    Search indicates that it's a well known issue on the 550s and the consensus is that it's the primary "HI-VO" chain rattling around in there a little, and it's nothing to worry about.

    I've not been riding much lately, but was out yesterday for the first time in a while, and by the time I got back home, it was making more noise there than I remember.

    I changed my oil hoping that maybe the old stuff had started to break down and lose viscosity. Good news is that I didn't find anything interesting in the oil, but the bad news is that there was no change in the rattle.

    Are we all still sure that this is "nothing to worry about"?

    I've seen plenty of threads about broken primary chain guides, but they all seem to be for the bigger engines. Nothing on the 550's though. Is there any way I can get a peek at my primary chain guide without splitting the case?

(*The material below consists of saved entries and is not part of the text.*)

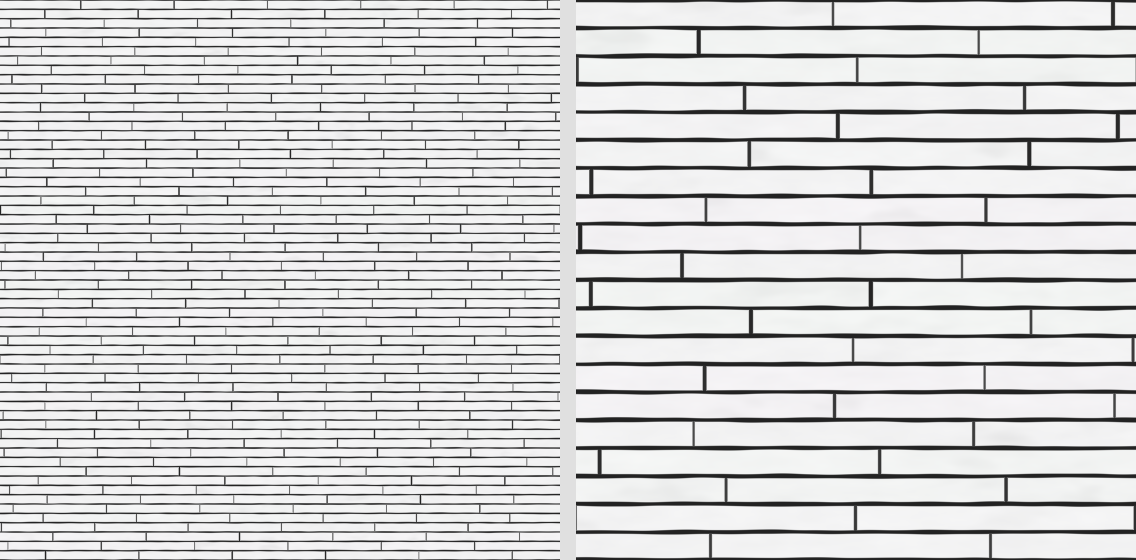
Left: the whole. Right: its middle third, enlarged.
Write a Shadertoy shader that draws this texture.

```glsl
// Thin pale bricks in 60 courses of 6, laid in a loose half bond with dark joints.
// Each course slides by a hashed amount; wrapping gradient noise roughens the joints
// and clouds the faces, so the whole tiles on every side.

const vec2 GRID = vec2(6.0, 60.0);            // bricks across, courses down
const vec3 FACE = vec3(0.952, 0.952, 0.954);
const vec3 INK = vec3(0.135);
const float BED_HALF = 0.00122;               // half width of horizontal joints
const float HEAD_HALF = 0.00115;              // half width of vertical joints
const float SLIDE = 0.23;                     // largest slide, in brick lengths

// Integer hash of a cell, from 0 to 1 in both parts
vec2 hash2(vec2 cell, float seed) {
    uvec2 q = uvec2(ivec2(cell)) * uvec2(73856u, 19349u) + uint(seed) * 83492u;
    uint n = q.x ^ (q.y * 2653u + 977u);
    n = (n ^ (n >> 15)) * 739981u;
    n = (n ^ (n >> 13)) * 912931u;
    n ^= n >> 16;
    return vec2(n & 65535u, n >> 16) / 65535.0;
}

// Gradient at a lattice point, dotted with the offset to it
float corner(vec2 cell, vec2 offset, vec2 period, float seed) {
    float angle = 6.28319 * hash2(mod(cell, period), seed).x;
    return dot(vec2(cos(angle), sin(angle)), offset);
}

// Gradient noise that repeats after a whole period
float gradientNoise(vec2 p, vec2 period, float seed) {
    vec2 i = floor(p), f = p - i;
    vec2 u = f * f * f * (f * (f * 6.0 - 15.0) + 10.0);
    vec2 e = vec2(1.0, 0.0);
    float low = mix(corner(i, f, period, seed),
                    corner(i + e.xy, f - e.xy, period, seed), u.x);
    float high = mix(corner(i + e.yx, f - e.yx, period, seed),
                     corner(i + e.xx, f - e.xx, period, seed), u.x);
    return mix(low, high, u.y);
}

// Wrapping sum of three octaves
float clouds(vec2 p, vec2 period, float seed) {
    float sum = 0.0, gain = 0.6;
    for (int i = 0; i < 3; i++) {
        sum += gain * gradientNoise(p * period, period, seed + float(i));
        period *= 2.0;
        gain *= 0.55;
    }
    return sum;
}

// Soft-edged stroke from the distance to its centre line
float stroke(float dist, float halfWidth, float soften) {
    return 1.0 - smoothstep(halfWidth - soften, halfWidth + soften, dist);
}

// Start of a course, in brick lengths: half bond plus a hashed slide
float courseStart(float row) {
    vec2 h = hash2(vec2(0.0, row), 3.0);
    return 0.5 - 0.5 * mod(row, 2.0) + SLIDE * (h.x + h.y - 1.0);
}

// Horizontal joint whose edges waver along its length
float bedJoint(vec2 p, float soften) {
    float line = round(p.y * GRID.y);
    vec2 period = vec2(36.0, GRID.y);
    vec2 along = vec2(p.x * period.x, line + 0.4);
    float thickness = BED_HALF * (1.0 + 0.45 * gradientNoise(along, period, 11.0));
    float drift = 0.0005 * gradientNoise(along, period, 12.0);
    return stroke(abs(p.y - line / GRID.y + drift), thickness, soften);
}

// Vertical joint, each with its own weight
float headJoint(float x, float row, float soften) {
    float line = round(x);
    float weight = hash2(vec2(mod(line, GRID.x), row), 21.0).x;
    float thickness = HEAD_HALF * mix(0.55, 1.15, weight);
    return stroke(abs(x - line) / GRID.x, thickness, soften) * mix(0.8, 1.0, weight);
}

// Face colour: faint tint by course and brick, with cloudy smudges
vec3 brickFace(vec2 p, vec2 brick) {
    vec2 tone = hash2(brick, 31.0);
    float tint = gradientNoise(vec2(0.5, brick.y / 3.0), vec2(1.0, 20.0), 41.0);
    float mottle = clouds(p + tone, vec2(30.0, 90.0), 51.0);
    float smudge = smoothstep(0.05, 0.45, clouds(p + tone.yx, vec2(16.0, 40.0), 61.0));
    vec3 color = FACE + 0.010 * (tone.x - 0.5) + 0.022 * mottle;
    color += tint * vec3(0.007, -0.010, 0.007);
    return color - 0.040 * smudge * tone.y;
}

void mainImage(out vec4 fragColor, in vec2 fragCoord) {
    vec2 p = fragCoord / iResolution.xy;
    float soften = max(0.75 / iResolution.y, 0.0005);

    // Brick under this point
    float row = floor(p.y * GRID.y);
    float x = p.x * GRID.x - courseStart(row);
    vec2 brick = vec2(mod(floor(x), GRID.x), row);

    // Face with joints on top
    float joint = max(bedJoint(p, soften), headJoint(x, row, soften));
    vec3 color = mix(brickFace(p, brick), INK, joint);
    fragColor = vec4(clamp(color, 0.0, 1.0), 1.0);
}
```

I know I can't replace it without splitting the case, but can I get a look at it at least?
     
  2. bigfitz52

    bigfitz52 Well-Known Member Premium Member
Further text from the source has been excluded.